Is that to say that the show is afraid of comic books in the same way that I always accuse WB/DC of being? No. It demonstrates that time and again. This is a show that loves and respects its source material. Whether that is resurrecting a 40 year old comic catchphrase (There are six times when a character says “Sweet Christmas” (I counted, though, one of them was Diamondback, so maybe that one doesn’t count), or giving comic readers glimpses of classic superhero costumes. For example, Luke actually does end up in his original costume briefly in what is, perhaps, the best origin episode I’ve ever seen (most origin stories feel like necessary divergences, but this one created a flashback narrative that I was actually invested in as a story). And the last shot we see of Misty Knight is her in her actual comic costume, and she looks amazing. The show even references the name “Power Man,” because it’s what Pop’s calls Luke. And to top it off, there is a super-powered throwdown in the last episode that involves a powersuit, which is referred to as looking like a “pimp stormtrooper.” This is not a series that is afraid of comics, and it’s not a series that takes itself too seriously to be fun. It’s just a series that knows when to use its source material, and when it serves the show better to focus on the more grounded tone and themes that it’s set up for itself.
There is so much more to talk about with this show. From the way that it interacts with the current events surrounding police shootings, and the racial tensions in America, to the way that it pays homage to some problematic genre tropes while still critiquing those tropes, but I don’t have the time to get into all that right now. I may in future posts. For now, though, know this: All-in-all, this is a fantastic show. It has some problems that keep me from rating it as highly as I would rate Jessica Jones, but it’s easily the second best of four already great Marvel/Netflix seasons of television. Check it out. You won’t regret it.
So what do you think the key was to successful transition from the sometimes exploitative roots?
That’s a good question. I’m not sort of racially qualified to speak to the complex nature of blaxploitation cinema, but I think that what Luke Cage does really well as a series is it takes the best or least harmful parts of that genre such as setting it in a poorer neighborhood, dealing with the criminal aspects of said neighborhood, an inclusion of Jazz and Funk music, and a focus on non-white characters, but it also treats those things with modern sensibilities.
These are characters that are fully developed, deep, and complex. They are not stereotypes, by and large, and even if they seem to be at first, they often contain layers that you wouldn’t expect. The most damaging blaxploitation trope that the show adheres to is the seeming desire for every woman to want to get Luke Cage into bed (which isn’t exactly true. It’s really only three women, and one is in a flashback, but it sure seems like a lot in 13 episodes), and that’s a trope that is mostly harmless.
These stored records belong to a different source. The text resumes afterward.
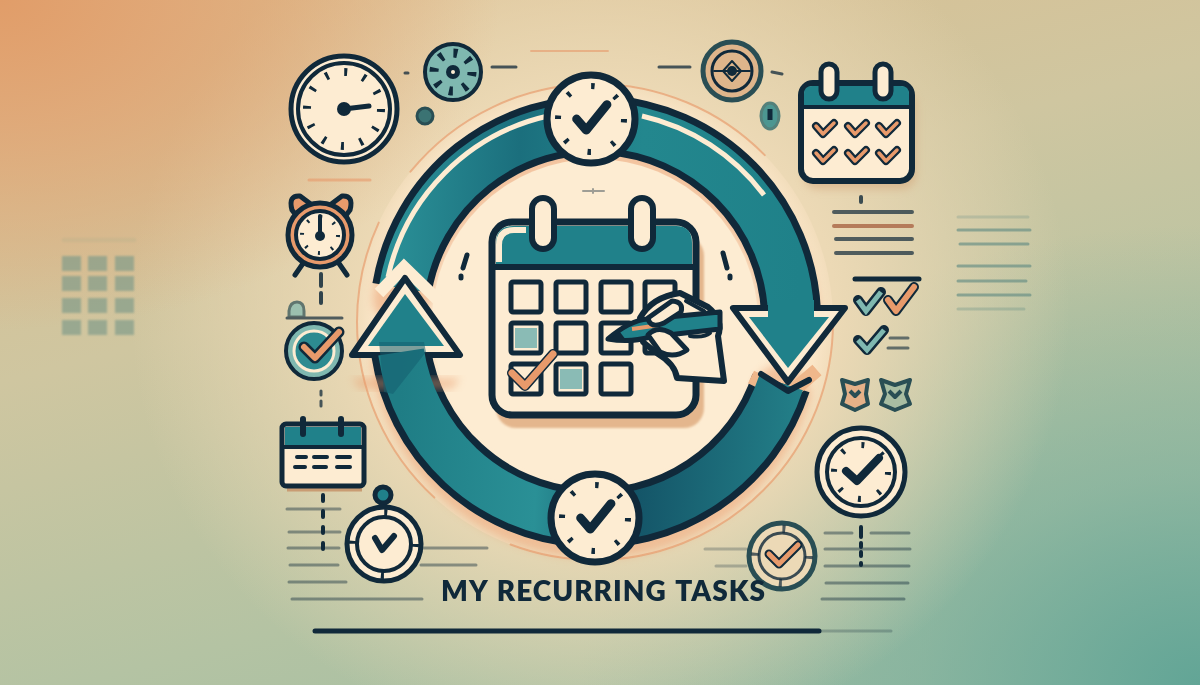
<!DOCTYPE html>
<html lang="en">
<head>
<meta charset="utf-8">
<title>My Recurring Tasks</title>
<style>
:root{--navy:#10293a;--teal:#20818a;--deep:#155f70;--cream:#fdecd2;--orange:#e89a6b;--mint:#7fb8b0;--sand:#e9d6b3}
*{box-sizing:border-box;margin:0;padding:0}
body{width:1200px;height:685px;overflow:hidden}
.banner{position:relative;width:1200px;height:685px;overflow:hidden;
background:radial-gradient(ellipse 500px 330px at 0 0,#e19d69 0,#e1a372cc 35%,#e1a37200 100%),
radial-gradient(ellipse 470px 440px at 600px 310px,#f3dfbd 0,#ecd9b5 50%,#e5d3ae00 100%),
radial-gradient(ellipse 620px 460px at 1200px 685px,#62a596 0,#78ae9c99 45%,#8fb59f00 100%),
linear-gradient(165deg,#dfbd8d 0,#cfc6a0 38%,#b4c3a3 70%,#9bbda4 100%)}
.art{position:absolute;inset:0;display:block}
.title{position:absolute;left:441px;top:575px;width:325px;font:900 28px/30px Lato,"Open Sans",sans-serif;letter-spacing:1px;color:var(--navy);white-space:nowrap;text-align-last:justify}
.ink{fill:none;stroke:var(--navy);stroke-linecap:round;stroke-linejoin:round}
.paper{fill:var(--cream);stroke:var(--navy);stroke-linejoin:round}
.teal{fill:var(--teal)}
.navy{fill:var(--navy)}
.orange{fill:none;stroke:var(--orange);stroke-linecap:round;stroke-linejoin:round}
</style>
</head>
<body>
<main class="banner">
<svg class="art" width="1200" height="685" viewBox="0 0 1200 685" role="img" aria-label="Calendar with a hand ticking days, inside a cycle of two arrows, surrounded by clocks and checklists">
<defs>
<linearGradient id="band-top" gradientUnits="userSpaceOnUse" x1="390" y1="280" x2="800" y2="300"><stop stop-color="#2a8f96"/><stop offset=".3" stop-color="#1b6f7d"/><stop offset=".6" stop-color="#23878e"/><stop offset="1" stop-color="#1f8189"/></linearGradient>
<linearGradient id="band-bottom" gradientUnits="userSpaceOnUse" x1="400" y1="400" x2="800" y2="420"><stop stop-color="#1f7d85"/><stop offset=".35" stop-color="#2a9096"/><stop offset=".6" stop-color="#145568"/><stop offset="1" stop-color="#237f88"/></linearGradient>
<radialGradient id="glow"><stop offset=".7" stop-color="#fdecd2"/><stop offset=".93" stop-color="#fae6c8"/><stop offset="1" stop-color="#f6e0c0" stop-opacity=".6"/></radialGradient>
<filter id="soft" x="-20%" y="-20%" width="140%" height="140%"><feGaussianBlur stdDeviation="4"/></filter>
<filter id="haze"><feGaussianBlur stdDeviation=".8"/></filter>
<path id="arc-top" d="M402 288A196 196 0 0 1 791 312"/>
<path id="arc-bottom" d="M781 383A196 196 0 0 1 401 352"/>
<path id="tick" d="M-9 0L-3 7L10-9"/>
<g id="fancy-tick"><path class="ink" stroke-width="8" d="M-9-3L-2 5L9-6"/><path class="orange" stroke-width="3.5" d="M-9-3L-2 5L9-6"/></g>
<g id="cycle-clock"><circle class="paper" r="44" stroke-width="7"/><circle class="ink" r="33" stroke-width="6" stroke-dasharray="3.5 22.4" style="stroke-linecap:butt"/><use href="#tick" transform="scale(1.6)" class="ink" stroke-width="5.5"/></g>
<g id="day"><rect class="paper" x="-15" y="-15" width="30" height="30" rx="2" stroke-width="5"/></g>
</defs>

<g id="faded-grid" fill="#7c9a89" opacity=".65" filter="url(#haze)">
<g id="grid-row"><rect x="62" y="256" width="19" height="15"/><rect x="88" y="256" width="19" height="15"/><rect x="115" y="256" width="19" height="15"/></g>
<use href="#grid-row" y="20"/><use href="#grid-row" y="42"/><use href="#grid-row" y="64"/>
<path d="M62 238h74v4H62z" opacity=".2"/>
</g>
<g id="faded-list" class="ink" style="stroke:#648d84" stroke-width="3" opacity=".65"><path d="M958 217h70" opacity=".4"/><path d="M958 230h72M960 244h68M958 266h72M958 281h68M958 295h72"/><path d="M958 309h66" opacity=".5"/></g>

<g id="cycle">
<circle cx="595" cy="322" r="238" fill="url(#glow)"/>
<circle cx="595" cy="322" r="238" class="orange" stroke-width="2" stroke-dasharray="460 90 300 60 400 190" opacity=".65"/>
<g class="orange" stroke-width="58" opacity=".5" filter="url(#soft)"><use href="#arc-top" y="11"/><use href="#arc-bottom" y="11"/></g>
<circle cx="595" cy="322" r="163" fill="#fdecd2"/>
<g fill="none"><use href="#arc-top" stroke="#10293a" stroke-width="60"/><use href="#arc-bottom" stroke="#10293a" stroke-width="60"/>
<use href="#arc-top" stroke="url(#band-top)" stroke-width="46"/>
<path d="M388 277A211 211 0 0 1 548 116M642 116A211 211 0 0 1 764 195" stroke="#fdecd2" stroke-width="5"/></g>
<path d="M352 378h108l-8 11h-92z" fill="#e89a6b" opacity=".45" filter="url(#soft)"/>
<path d="M379 293L404 267L438 300" fill="none" stroke="#fdecd2" stroke-width="12"/>
<path class="paper" stroke-width="6" d="M405 278L460 355H352z"/>
<path class="teal" d="M405 294L444 346H368z"/>
<path d="M751 377L788 395L817 370" fill="none" stroke="#efb78b" stroke-width="14" stroke-linejoin="round"/>
<path class="paper" stroke-width="6" d="M733 308H845L788 382z"/>
<path class="teal" d="M749 317H829L788 368z"/>
<path d="M768 300h46v20h-46z" fill="#1f8189"/>
<use href="#arc-bottom" fill="none" stroke="url(#band-bottom)" stroke-width="46"/>
<path d="M379 342h45l2 10-33 42-9-2z" fill="#155f70" opacity=".55"/>
<path class="ink" stroke-width="6" d="M761 374L788 391L809 380"/>
<use href="#cycle-clock" x="591" y="119"/><use href="#cycle-clock" x="595" y="518"/>
</g>

<g id="calendar">
<rect x="496" y="236" width="208" height="192" rx="20" fill="#dca577" opacity=".75" filter="url(#haze)"/>
<rect class="paper" x="492" y="222" width="204" height="193" rx="20" stroke-width="7"/>
<path class="teal" d="M496 266V243q0-17 17-17H676q16 0 16 17v23z"/>
<path d="M499 262v-17q0-15 15-15h12" fill="none" stroke="#fdecd2" stroke-width="6"/>
<path class="ink" stroke-width="6" d="M493 267H695"/>
<g id="binder-ring"><rect class="paper" x="532" y="198" width="22" height="51" rx="11" stroke-width="6"/></g><use href="#binder-ring" x="99"/>
<use href="#day" x="526" y="297"/><use href="#day" x="571" y="297"/><use href="#day" x="616" y="297"/><use href="#day" x="660" y="297"/>
<use href="#day" x="526" y="338"/><use href="#day" x="571" y="338"/><use href="#day" x="616" y="338"/><use href="#day" x="660" y="338"/>
<use href="#day" x="526" y="379"/><use href="#day" x="571" y="379"/><use href="#day" x="616" y="379"/>
<path d="M515 328h22v20h-22zM560 369h22v20h-22z" fill="#8abbb5"/>
<path class="ink" stroke-width="10" d="M512 373L525 386L553 354"/><path class="orange" stroke-width="7" d="M512 373L525 386L553 354"/>
</g>
<g id="writing-hand">
<path class="paper" stroke-width="6" d="M640 318Q652 297 680 293L708 307Q724 320 718 336L724 381L677 378Q675 364 658 354L643 342z"/>
<path class="teal" stroke="#10293a" stroke-width="5" stroke-linejoin="round" d="M608 339Q630 320 648 319L720 312V329L650 337Q630 343 608 339z"/>
<path d="M632 329L660 325" stroke="#e89a6b" stroke-width="4"/>
<path class="paper" stroke-width="5" d="M648 318L672 301Q684 302 681 312L664 323Q650 329 648 318z"/>
<path class="paper" stroke-width="5" d="M648 335Q657 325 671 333L687 350Q674 359 660 352z"/>
<path class="navy" d="M606 341l14-9 6 8z"/>
<path class="ink" stroke-width="4" d="M686 301L704 311M690 336Q704 338 710 333"/>
</g>
<g class="ink" stroke-width="5"><path d="M467 255L463 268M461 276v2M723 253L727 268M730 276v2"/><path d="M583 191h21M593 189v4" stroke-width="2" opacity=".4"/></g>

<g id="wall-clock">
<circle class="paper" cx="344" cy="109" r="53" stroke-width="5"/><circle class="ink" cx="344" cy="109" r="46" stroke-width="4"/>
<circle class="ink" cx="344" cy="109" r="37" stroke-width="8" stroke-dasharray="3 16.37" style="stroke-linecap:butt"/>
<circle class="navy" cx="344" cy="109" r="7"/><path class="ink" stroke-width="5" d="M344 109L369 106"/>
<path class="orange" stroke-width="3" opacity=".6" d="M309 180h61"/>
</g>
<g id="gear-clock"><circle cx="453" cy="72" r="28" fill="#7fb8b0" stroke="#10293a" stroke-width="4"/><circle class="ink" cx="453" cy="72" r="19" stroke-width="9" stroke-dasharray="4 10.9" style="stroke-linecap:butt"/><circle class="navy" cx="453" cy="72" r="7"/><circle cx="453" cy="72" r="2" fill="#fdecd2"/></g>
<g class="ink" stroke-width="3"><path d="M405 73h3M492 67h24M508 67h7M659 67h31M675 67h8M772 72l10 2" opacity=".75"/></g>
<path class="orange" stroke-width="2" opacity=".6" d="M531 51h77"/>
<circle cx="425" cy="116" r="8" fill="#3b7373" stroke="#294e54" stroke-width="3"/>
<g id="compass"><circle cx="732" cy="71" r="29" fill="#deb58b" stroke="#294e54" stroke-width="5"/><circle class="ink" cx="732" cy="71" r="20" stroke-width="3"/><path class="ink" stroke-width="2" d="M714 71h36M732 61L741 71L732 81L723 71z"/><circle class="navy" cx="732" cy="71" r="5"/></g>
<ellipse cx="770" cy="116" rx="9" ry="13" fill="#4c9691" stroke="#54817b" stroke-width="3"/><path d="M770 109v11" stroke="#10293a" stroke-width="5"/>

<g id="alarm-clock">
<path class="ink" stroke-width="5" d="M304 262L295 275M338 262L347 275"/>
<path d="M292 210q-4-15 8-14l12 9-14 13zM350 210q4-15-8-14l-12 9 14 13z" fill="#e89a6b" stroke="#10293a" stroke-width="5" stroke-linejoin="round"/>
<circle cx="320" cy="235" r="32" fill="#e89a6b" stroke="#10293a" stroke-width="5"/><circle class="paper" cx="320" cy="235" r="24" stroke-width="4"/>
<circle class="ink" cx="320" cy="235" r="18" stroke-width="4" stroke-dasharray="2 12.1" style="stroke-linecap:butt"/><path class="ink" stroke-width="4" d="M320 216v20"/><circle class="navy" cx="320" cy="236" r="5"/>
</g>
<path class="ink" stroke-width="4" opacity=".85" d="M321 274v12M321 293v10"/>
<g opacity=".7"><path d="M289 317v-6q1-9 8-9t7 9v6z" fill="#7fb8b0" stroke="#294e54" stroke-width="3"/><path class="ink" stroke-width="3" d="M287 318h55"/></g>
<g id="done-badge"><circle cx="314" cy="351" r="28" fill="#7fb8b0" stroke="#10293a" stroke-width="4"/><circle cx="314" cy="351" r="20" fill="#2d8b91" stroke="#fdecd2" stroke-width="3"/><path class="ink" stroke-width="11" d="M304 347L315 358L339 332"/><path class="orange" stroke-width="6" d="M304 347L315 358L339 332"/></g>
<path class="ink" stroke-width="3" opacity=".75" d="M321 391v4M321 401v5"/>

<g id="small-calendar">
<path d="M287 489h75" stroke="#c99c73" stroke-width="5"/>
<rect class="paper" x="282" y="424" width="82" height="62" rx="4" stroke-width="5"/><path class="teal" d="M285 427h76v18h-76z"/><path class="ink" stroke-width="4" d="M284 447h78"/>
<path class="ink" stroke-width="6" d="M303 419v15M341 419v15"/><path class="ink" stroke-width="4" d="M297 457h9M314 457h13M337 457h13M295 467h10M314 467h12M337 467h13"/>
</g>
<path class="ink" stroke-width="4" stroke-dasharray="6 10" d="M323 495v64"/>
<g id="left-notes" class="ink" stroke-width="3" opacity=".42"><path d="M287 509h53M289 532h51M288 548h51M290 565h48M289 582h57M292 599h130M422 548h65M421 565h55"/></g>
<g id="stopwatch"><circle cx="383" cy="495" r="8" fill="#20818a" stroke="#10293a" stroke-width="5"/><circle class="paper" cx="384" cy="544" r="37" stroke-width="5"/><circle class="ink" cx="384" cy="544" r="27" stroke-width="4"/><circle class="ink" cx="384" cy="544" r="31" stroke-width="8" stroke-dasharray="3 45.7" style="stroke-linecap:butt"/><path class="ink" stroke-width="6" d="M375 538L382 550L394 536"/></g>

<g id="task-calendar">
<rect x="804" y="91" width="112" height="98" rx="14" fill="#d3a77d" opacity=".6" filter="url(#soft)"/>
<rect class="paper" x="801" y="83" width="111" height="98" rx="12" stroke-width="6"/><path class="teal" d="M804 106V94q0-8 8-8h89q8 0 8 8v12z"/><path class="ink" stroke-width="4" d="M802 107h109"/>
<rect class="paper" x="821" y="64" width="16" height="35" rx="8" stroke-width="5"/><rect class="paper" x="875" y="64" width="16" height="35" rx="8" stroke-width="5"/>
<g id="task-row"><use href="#fancy-tick" x="825" y="129"/><use href="#fancy-tick" x="857" y="129"/><use href="#fancy-tick" x="888" y="129"/></g><use href="#task-row" y="27"/>
</g>
<path class="ink" stroke-width="4" opacity=".8" d="M861 197v5"/>
<g id="right-list" class="ink" stroke-width="4"><path d="M834 212h78M836 239h76M836 253h76" opacity=".7"/><path d="M834 226h78" style="stroke:#b57b5a"/><path d="M855 279h64" stroke-width="5"/></g>
<g id="checklist"><path class="ink" stroke-width="10" d="M858 300L866 311L881 292M888 300L896 311L914 287M858 340L867 350L884 330"/><path fill="none" stroke="#7fb8b0" stroke-width="5" d="M858 300L866 311L881 292M858 340L867 350L884 330"/><path class="orange" stroke-width="6" d="M888 300L896 311L914 287"/><path class="ink" stroke-width="3" opacity=".6" d="M890 338h18M888 348h20"/></g>
<g id="tags" stroke="#294e54" stroke-width="4" stroke-linejoin="round"><path d="M842 380l13 4 13-4-2 14 2 10-13 6-13-6 3-10z" fill="#e5b188"/><path d="M881 380l14 5 15-5-4 14 4 10-15 6-14-6 4-10z" fill="#a8bda2"/><path d="M850 391l5 5 5-5M889 391l6 6 6-6" fill="none"/></g>
<g id="target-clock"><circle class="paper" cx="861" cy="472" r="44" stroke-width="5"/><circle class="ink" cx="861" cy="472" r="34" stroke-width="4"/><circle class="ink" cx="861" cy="472" r="27" stroke-width="6" stroke-dasharray="3 18.2" style="stroke-linecap:butt"/><path class="ink" stroke-width="8" d="M846 471L857 481L879 458"/></g>
<path class="ink" stroke-width="4" d="M861 527v10M861 543v4M861 552v4M861 563v2"/>
<g id="right-notes" class="ink" stroke-width="3" opacity=".42"><path d="M825 533h27M871 533h38M825 549h85M825 566h84M826 583h82M822 599h82"/><path d="M705 549h41M716 566h30" opacity=".6"/></g>
<g id="review-clock"><circle cx="782" cy="556" r="33" fill="#ecd9b6" stroke="#294e54" stroke-width="5"/><circle class="ink" cx="782" cy="556" r="23" stroke-width="3" opacity=".8"/><circle class="ink" cx="782" cy="556" r="27" stroke-width="8" stroke-dasharray="3 39.4" opacity=".7" style="stroke-linecap:butt"/><path class="ink" stroke-width="9" d="M769 554L779 564L798 545"/><path class="orange" stroke-width="5" d="M769 554L779 564L798 545"/></g>
<g id="baseline"><path class="ink" stroke-width="5" d="M315 631H819"/><path class="ink" stroke-width="3" opacity=".25" d="M821 631h70"/></g>
</svg>
<h1 class="title">MY RECURRING TASKS</h1>
</main>
</body>
</html>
When they do reference Luke Cage’s comic book roots that felt a bit more stereotypical (his original outfit, his use of a quirky catch phrase), the show seems to poke fun at those things in a way that says “See? We are referencing these things, but we also find them ridiculous).